WASHINGTON — President Obama designated two new national monuments on Wednesday, protecting 1.35 million acres of federal land surrounding the Bears Ears Buttes in southeastern Utah and about 300,000 acres around Gold Butte in Nevada, northeast of Las Vegas.
The monuments are Mr. Obama’s latest effort to protect public lands and waters from development and to nail down as much of his environmental legacy as he can before Donald J. Trump assumes the presidency on Jan. 20.
The new desert monuments, designated under the executive authority of the 1906 Antiquities Act, encompass Native American sites of sacred and archaeological importance, as well as wildlife habitats and hiking and hunting terrain.

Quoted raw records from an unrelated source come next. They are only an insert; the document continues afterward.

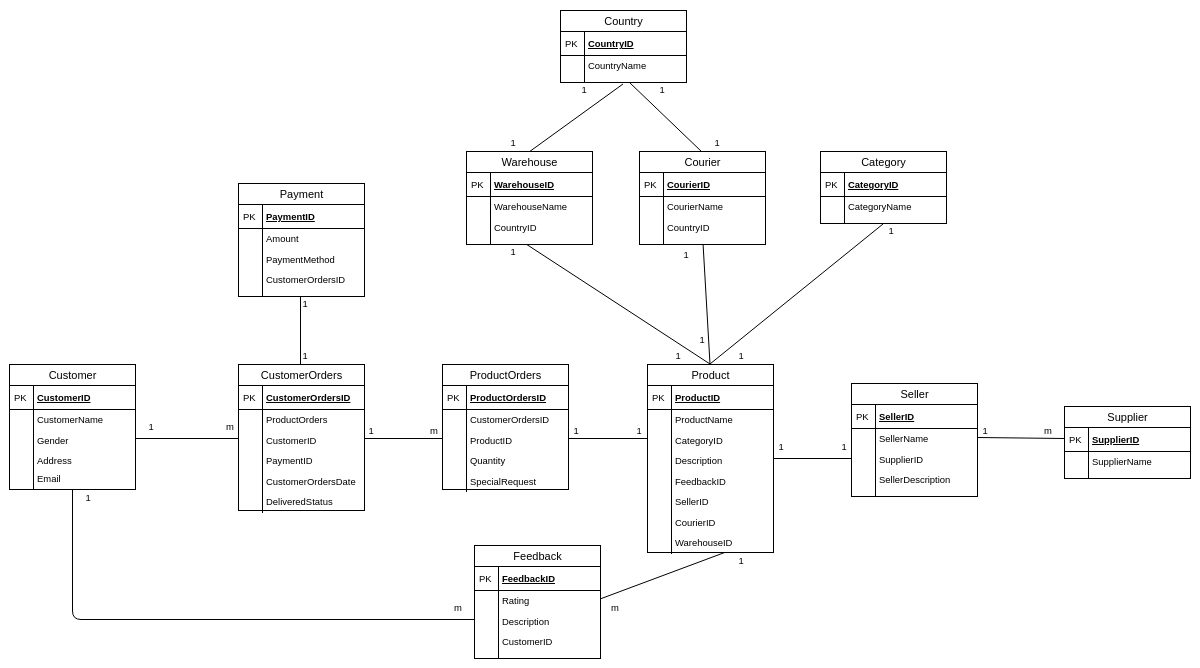
<!DOCTYPE html>
<html lang="en">
<head>
<meta charset="utf-8">
<title>Entity relationship diagram</title>
<style>
:root { --ink: #000; --paper: #fff; --row: 20.5px; }
* { box-sizing: border-box; margin: 0; padding: 0; }
html, body { width: 1200px; height: 668px; overflow: hidden; background: var(--paper); }
.diagram {
  position: relative; width: 1200px; height: 668px; overflow: hidden;
  color: var(--ink);
  font: 9.45px/1 "Liberation Sans", Arial, Helvetica, sans-serif;
}
.relations { position: absolute; left: 0; top: 0; fill: none; stroke: var(--ink); stroke-width: 1; }
.entity {
  position: absolute; left: var(--x); top: var(--y); width: 127px; height: var(--h);
  display: flex; flex-direction: column;
  border: 1px solid var(--ink); background: var(--paper); white-space: nowrap;
}
.entity h2 {
  flex: 0 0 20px; border-bottom: 1px solid var(--ink);
  font-size: 11px; font-weight: 400; line-height: 20px; text-align: center;
}
.key { flex: 0 0 24px; display: flex; border-bottom: 1px solid var(--ink); line-height: 23px; }
.key span { width: 23px; padding-left: 4px; }
.key b { flex: 1; padding-left: 3px; border-left: 1px solid var(--ink); text-decoration: underline; }
.fields { flex: 1; margin-left: 23px; padding-left: 3px; border-left: 1px solid var(--ink); list-style: none; }
.fields li { height: var(--row); line-height: 20px; }
.fields .tight { height: 14px; line-height: 14px; }
.cardinality { position: absolute; left: var(--x); top: var(--y); transform: translate(-50%, -50%); }
</style>
</head>
<body>
<main class="diagram">
  <svg class="relations" width="1200" height="668" viewBox="0 0 1200 668" aria-hidden="true">
    <path d="M623 84L529 152M629 82L702 152"/>
    <path d="M526 244L710 364L703 243M710 364L883 224"/>
    <path d="M300.5 296V364"/>
    <path d="M136 438.5H238M364 438.5H443M568 438.5H648M773 458.5H852"/>
    <path d="M977 437.5L1065 438.5"/>
    <path d="M726 552L600 599"/>
    <path d="M72.5 490V611Q72.5 619.5 81 619.5H474"/>
  </svg>

  <section class="entity" style="--x:560px;--y:10px;--h:73px">
    <h2>Country</h2>
    <div class="key"><span>PK</span><b>CountryID</b></div>
    <ul class="fields"><li>CountryName</li></ul>
  </section>

  <section class="entity" style="--x:466px;--y:151px;--h:94px">
    <h2>Warehouse</h2>
    <div class="key"><span>PK</span><b>WarehouseID</b></div>
    <ul class="fields"><li>WarehouseName</li><li>CountryID</li></ul>
  </section>

  <section class="entity" style="--x:639px;--y:151px;--h:94px">
    <h2>Courier</h2>
    <div class="key"><span>PK</span><b>CourierID</b></div>
    <ul class="fields"><li>CourierName</li><li>CountryID</li></ul>
  </section>

  <section class="entity" style="--x:820px;--y:151px;--h:73px">
    <h2>Category</h2>
    <div class="key"><span>PK</span><b>CategoryID</b></div>
    <ul class="fields"><li>CategoryName</li></ul>
  </section>

  <section class="entity" style="--x:238px;--y:183px;--h:114px">
    <h2>Payment</h2>
    <div class="key"><span>PK</span><b>PaymentID</b></div>
    <ul class="fields"><li>Amount</li><li>PaymentMethod</li><li>CustomerOrdersID</li></ul>
  </section>

  <section class="entity" style="--x:9px;--y:364px;--h:126px">
    <h2>Customer</h2>
    <div class="key"><span>PK</span><b>CustomerID</b></div>
    <ul class="fields"><li>CustomerName</li><li>Gender</li><li>Address</li><li class="tight">Email</li></ul>
  </section>

  <section class="entity" style="--x:238px;--y:364px;--h:147px">
    <h2>CustomerOrders</h2>
    <div class="key"><span>PK</span><b>CustomerOrdersID</b></div>
    <ul class="fields"><li>ProductOrders</li><li>CustomerID</li><li>PaymentID</li><li>CustomerOrdersDate</li><li>DeliveredStatus</li></ul>
  </section>

  <section class="entity" style="--x:442px;--y:364px;--h:126px">
    <h2>ProductOrders</h2>
    <div class="key"><span>PK</span><b>ProductOrdersID</b></div>
    <ul class="fields"><li>CustomerOrdersID</li><li>ProductID</li><li>Quantity</li><li>SpecialRequest</li></ul>
  </section>

  <section class="entity" style="--x:647px;--y:364px;--h:189px">
    <h2>Product</h2>
    <div class="key"><span>PK</span><b>ProductID</b></div>
    <ul class="fields"><li>ProductName</li><li>CategoryID</li><li>Description</li><li>FeedbackID</li><li>SellerID</li><li>CourierID</li><li>WarehouseID</li></ul>
  </section>

  <section class="entity" style="--x:851px;--y:383px;--h:114px">
    <h2>Seller</h2>
    <div class="key"><span>PK</span><b>SellerID</b></div>
    <ul class="fields"><li>SellerName</li><li>SupplierID</li><li>SellerDescription</li></ul>
  </section>

  <section class="entity" style="--x:1064px;--y:406px;--h:73px">
    <h2>Supplier</h2>
    <div class="key"><span>PK</span><b>SupplierID</b></div>
    <ul class="fields"><li>SupplierName</li></ul>
  </section>

  <section class="entity" style="--x:474px;--y:545px;--h:114px">
    <h2>Feedback</h2>
    <div class="key"><span>PK</span><b>FeedbackID</b></div>
    <ul class="fields"><li>Rating</li><li>Description</li><li>CustomerID</li></ul>
  </section>

  <span class="cardinality" style="--x:584px;--y:90px">1</span>
  <span class="cardinality" style="--x:662px;--y:90px">1</span>
  <span class="cardinality" style="--x:513px;--y:143px">1</span>
  <span class="cardinality" style="--x:717px;--y:143px">1</span>
  <span class="cardinality" style="--x:513px;--y:252px">1</span>
  <span class="cardinality" style="--x:686px;--y:255px">1</span>
  <span class="cardinality" style="--x:891px;--y:231px">1</span>
  <span class="cardinality" style="--x:702px;--y:340px">1</span>
  <span class="cardinality" style="--x:678px;--y:356px">1</span>
  <span class="cardinality" style="--x:741px;--y:356px">1</span>
  <span class="cardinality" style="--x:305px;--y:304px">1</span>
  <span class="cardinality" style="--x:305px;--y:356px">1</span>
  <span class="cardinality" style="--x:151px;--y:427px">1</span>
  <span class="cardinality" style="--x:230px;--y:427px">m</span>
  <span class="cardinality" style="--x:371px;--y:431px">1</span>
  <span class="cardinality" style="--x:434px;--y:431px">m</span>
  <span class="cardinality" style="--x:576px;--y:431px">1</span>
  <span class="cardinality" style="--x:639px;--y:431px">1</span>
  <span class="cardinality" style="--x:781px;--y:447px">1</span>
  <span class="cardinality" style="--x:844px;--y:447px">1</span>
  <span class="cardinality" style="--x:985px;--y:431px">1</span>
  <span class="cardinality" style="--x:1048px;--y:431px">m</span>
  <span class="cardinality" style="--x:88px;--y:498px">1</span>
  <span class="cardinality" style="--x:458px;--y:608px">m</span>
  <span class="cardinality" style="--x:615px;--y:608px">m</span>
  <span class="cardinality" style="--x:741px;--y:561px">1</span>
</main>
</body>
</html>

Efforts to place the Bears Ears Buttes under federal protection have been underway since 1936, when President Franklin D. Roosevelt’s interior secretary, Harold L. Ickes, proposed the monument designation. Native American tribes began promoting legislation to protect Gold Butte in 2008.
“Today’s actions will help protect this cultural legacy and will ensure that future generations are able to enjoy and appreciate these scenic and historic landscapes,” Mr. Obama said in a statement.

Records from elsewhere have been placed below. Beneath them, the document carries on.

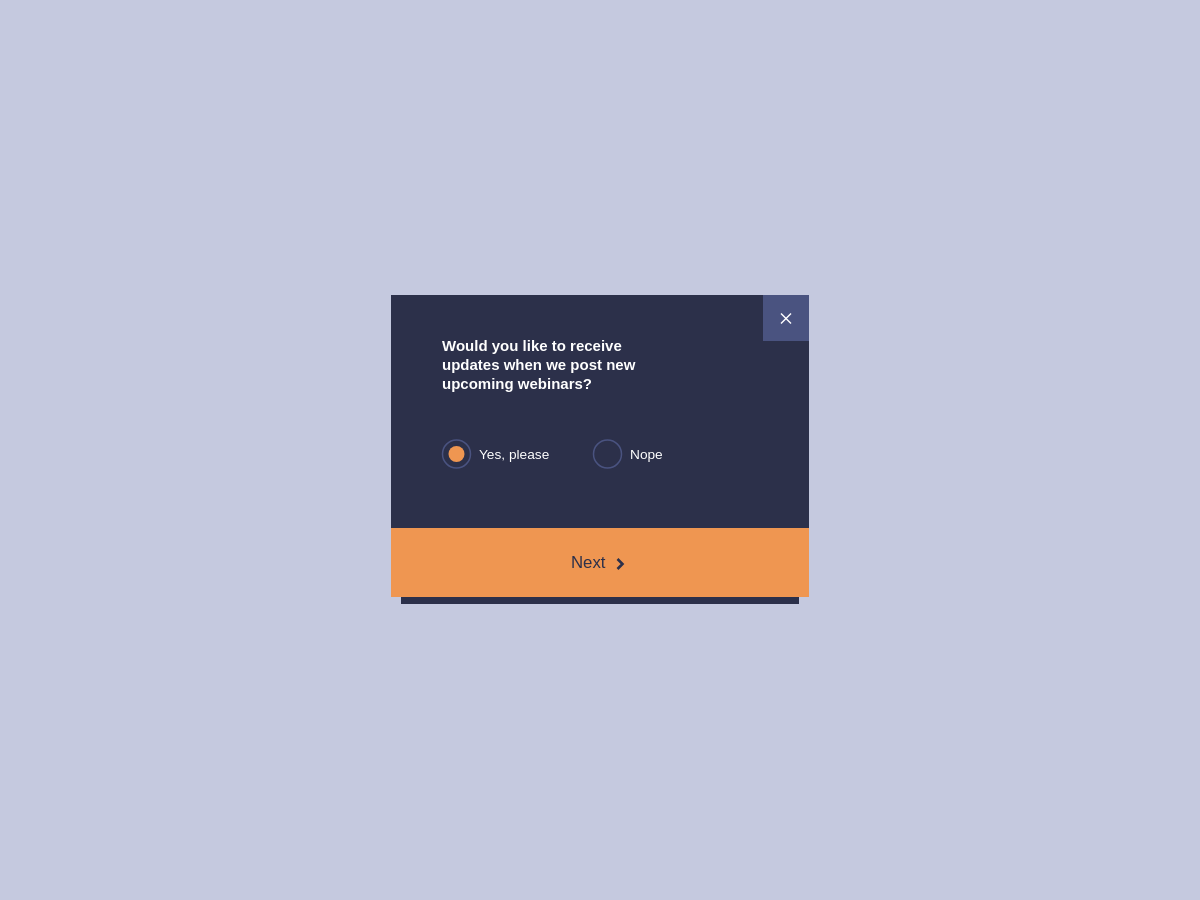
<!DOCTYPE html>
<html lang="en">
<head>
<meta charset="utf-8">
<title>Webinar updates prompt</title>
<style>
  :root {
    --backdrop: #c5c9df;
    --navy: #2c304a;
    --indigo: #4a5380;
    --orange: #ef9651;
    --white: #ffffff;
  }
  * { box-sizing: border-box; margin: 0; padding: 0; }
  body {
    width: 1200px;
    height: 900px;
    overflow: hidden;
    display: flex;
    flex-direction: column;
    align-items: center;
    padding-top: 295px;
    background: var(--backdrop);
    color: var(--white);
    font-family: "Liberation Sans", Arial, sans-serif;
  }
  a { color: inherit; text-decoration: none; }
  .prompt {
    position: relative;
    width: 418px;
    height: 302px;
    display: flex;
    flex-direction: column;
    background: var(--navy);
  }
  .prompt-body { flex: 1; padding: 41px 51px 0; }
  .question {
    width: 210px;
    font-size: 15px;
    line-height: 19px;
    font-weight: 700;
  }
  .close {
    position: absolute;
    top: 0;
    right: 0;
    width: 46px;
    height: 46px;
    display: flex;
    align-items: center;
    justify-content: center;
    background: var(--indigo);
  }
  .choices { display: flex; margin-top: 46px; }
  .choice {
    display: flex;
    align-items: center;
    gap: 8px;
    height: 30px;
    font-size: 13.7px;
    line-height: 16px;
    white-space: nowrap;
  }
  .choice:first-child { width: 151px; }
  .choice-label { padding-top: 2px; }
  .radio { flex: none; width: 29px; height: 30px; overflow: visible; }
  .radio-ring { fill: none; stroke: var(--indigo); stroke-width: 1.5; }
  .radio-dot { fill: var(--orange); }
  .next {
    flex: none;
    height: 69px;
    display: flex;
    align-items: center;
    padding-left: 180px;
    gap: 10px;
    background: var(--orange);
    color: var(--navy);
    font-size: 16.8px;
    line-height: 20px;
  }
  .next-label { padding-top: 1px; }
  .next-arrow { margin-top: 2px; }
  .stack-edge { width: 398px; height: 7px; background: var(--navy); }
</style>
</head>
<body>
  <main class="prompt">
    <section class="prompt-body">
      <h1 class="question">Would you like to receive updates when we post new upcoming webinars?</h1>
      <div class="choices" role="radiogroup" aria-label="Webinar updates">
        <a class="choice" href="#" role="radio" aria-checked="true">
          <svg class="radio" viewBox="0 0 29 30" aria-hidden="true">
            <circle class="radio-ring" cx="14.5" cy="15" r="14"/>
            <circle class="radio-dot" cx="14.5" cy="15" r="8"/>
          </svg>
          <span class="choice-label">Yes, please</span>
        </a>
        <a class="choice" href="#" role="radio" aria-checked="false">
          <svg class="radio" viewBox="0 0 29 30" aria-hidden="true">
            <circle class="radio-ring" cx="14.5" cy="15" r="14"/>
          </svg>
          <span class="choice-label">Nope</span>
        </a>
      </div>
    </section>
    <a class="close" href="#" aria-label="Close">
      <svg width="12" height="12" viewBox="0 0 12 12" fill="none" stroke="#ffffff" stroke-width="1.4" aria-hidden="true">
        <line x1="1" y1="1.5" x2="11" y2="11.5"/>
        <line x1="11" y1="1.5" x2="1" y2="11.5"/>
      </svg>
    </a>
    <a class="next" href="#">
      <span class="next-label">Next</span>
      <svg class="next-arrow" width="9" height="14" viewBox="0 0 9 14" fill="none" stroke="#2c304a" stroke-width="2.6" aria-hidden="true">
        <polyline points="1.5,2 6.5,7 1.5,12"/>
      </svg>
    </a>
  </main>
  <div class="stack-edge"></div>
</body>
</html>
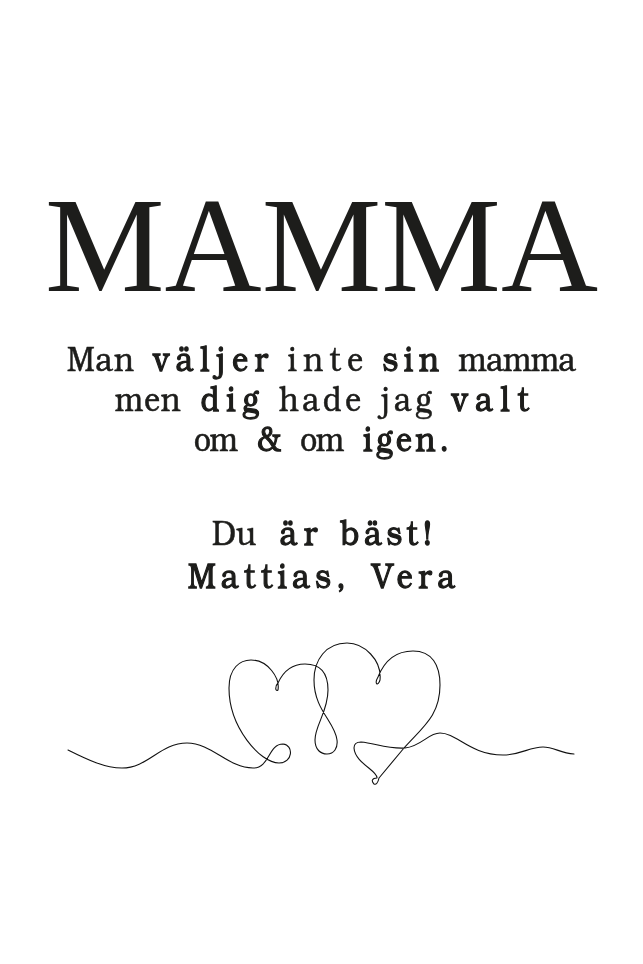
<!DOCTYPE html>
<html lang="sv">
<head>
<meta charset="utf-8">
<title>Mamma – poster</title>
<style>
  :root {
    --paper: #ffffff;
    --ink: #1d1d1b;
    --line: #111111;
  }
  * { box-sizing: border-box; margin: 0; padding: 0; }
  html, body { width: 643px; height: 964px; overflow: hidden; background: var(--paper); }
  .poster {
    width: 643px;
    height: 964px;
    padding-top: 202px;
    display: flex;
    flex-direction: column;
    align-items: center;
    color: var(--ink);
    overflow: hidden;
  }
  /* Each row sets its baseline on the foot of a strut */
  .title, .line { display: flex; align-items: baseline; justify-content: center; line-height: 0; }
  .title::before, .line::before { content: ""; width: 0; height: var(--strut); }
  .title {
    --strut: 89px;
    height: 89px;
    font: 400 134.5px/0 "Liberation Serif", serif;
    white-space: nowrap;
  }
  .verse, .greeting {
    display: flex;
    flex-direction: column;
    align-items: center;
    font: 400 30px/0 "TeX Gyre Bonum", "TeX Gyre Schola", serif;
    -webkit-text-stroke: 0.5px var(--ink);
  }
  .verse { margin-top: 56px; gap: 16px; }
  .greeting { margin-top: 70px; gap: 19px; }
  .line { --strut: 22px; height: 24px; }
  .words {
    width: var(--measure);
    display: flex;
    align-items: baseline;
    justify-content: space-between;
    white-space: nowrap;
    transform: scaleY(1.15);
  }
  .words span {
    letter-spacing: var(--track, 0px);
    margin-right: calc(var(--track, 0px) * -1);
  }
  .words .heavy { -webkit-text-stroke-width: 1.1px; }
  .hearts { display: block; margin-top: 42px; flex: none; }
  .hearts path {
    fill: none;
    stroke: var(--line);
    stroke-width: 1.1;
    stroke-linecap: round;
    stroke-linejoin: round;
  }
</style>
</head>
<body>
<main class="poster">
  <h1 class="title">MAMMA</h1>

  <section class="verse">
    <div class="line">
      <p class="words" style="--measure:509px">
        <span style="--track:1px">Man</span>
        <span class="heavy" style="--track:7px">väljer</span>
        <span style="--track:6.5px">inte</span>
        <span class="heavy" style="--track:6px">sin</span>
        <span style="--track:-0.5px">mamma</span>
      </p>
    </div>
    <div class="line">
      <p class="words" style="--measure:414px">
        <span style="--track:1px">men</span>
        <span class="heavy" style="--track:7px">dig</span>
        <span style="--track:3.5px">hade</span>
        <span style="--track:4px">jag</span>
        <span class="heavy" style="--track:8px">valt</span>
      </p>
    </div>
    <div class="line">
      <p class="words" style="--measure:255px">
        <span style="--track:-1px">om</span>
        <span class="heavy">&amp;</span>
        <span style="--track:-1px">om</span>
        <span class="heavy" style="--track:4px">igen.</span>
      </p>
    </div>
  </section>

  <section class="greeting">
    <div class="line">
      <p class="words" style="--measure:220px">
        <span>Du</span>
        <span class="heavy" style="--track:7px">är</span>
        <span class="heavy" style="--track:5px">bäst!</span>
      </p>
    </div>
    <div class="line">
      <p class="words" style="--measure:267px">
        <span class="heavy" style="--track:5.5px">Mattias,</span>
        <span class="heavy" style="--track:6px">Vera</span>
      </p>
    </div>
  </section>

  <svg class="hearts" width="643" height="170" viewBox="0 630 643 170" role="img" aria-label="Två hjärtan ritade med en enda linje">
    <path d="M68 750 C88 760 105 768 122 768 C148 768 160 743 187 743 C212 743 228 768 253 768 C270 768 268 744 283 744 C294 745 293 763 279 763 C260 763 229 727 229 688 C229 668 240 660 251 660 C268 660 280 678 278 690 C275 692 275 686 278 683 C283 672 291 664 305 664 C322 664 328 675 328 690 C328 712 315 725 315 740 C315 750 321 754 327 754 C334 754 338 748 337 740 C335 722 314 710 314 680 C314 660 326 643 347 643 C364 643 382 660 380 680 C378 687 374 684 378 677 C384 662 395 651 413 651 C432 651 440 665 440 685 C440 715 424 726 404 748 L379 778 C378 783 376 785 374 784 C371 781 372 778 377 778 C378 771 355 763 354 748 C354 744 357 742 361 742 C375 743 386 749 405 748 C422 746 428 733 440 733 C457 733 470 755 503 755 C521 755 529 747 543 747 C554 747 560 753 574 754"/>
  </svg>
</main>
</body>
</html>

But some local residents and elected officials have opposed the Obama administration’s extensive efforts to protect Western landscapes, calling them federal land grabs. The family of a Nevada rancher, Cliven Bundy, helped take over a national wildlife refuge this year in protest against such federal actions.
While Mr. Trump has vowed to undo the Obama-era environmental agenda, White House officials said they did not believe he would have the authority to reverse Mr. Obama’s park, monument and wilderness designations under the 1906 law. No president has undone a predecessor’s designations in the law’s 110-year history.
“The Antiquities Act gives the authority to create monuments and does not give explicit authority to undo them,” said Christy Goldfuss, the managing director of the White House Council on Environmental Quality.
However, after Mr. Obama this month used an obscure provision of a 1953 law to place about 115 million acres in the Arctic Ocean and about 3.8 million acres of the Atlantic Ocean permanently off-limits to drilling, opponents, including oil companies, said they intended to file a legal challenge.
Native American groups and environmentalists hailed Mr. Obama’s moves Wednesday in Nevada and Utah.
“This is an exciting day for Navajo Nation,” Russell Begaye, the tribe’s president, said in a phone call with reporters.
“We have always looked to Bears Ears as a place of refuge, as a place where we can gather herbs and plants and as a place of sacredness,” he said. “It is a place of safety and fortitude. It is a place where our ancestors hid and survived from U.S. cavalry during the Long War.”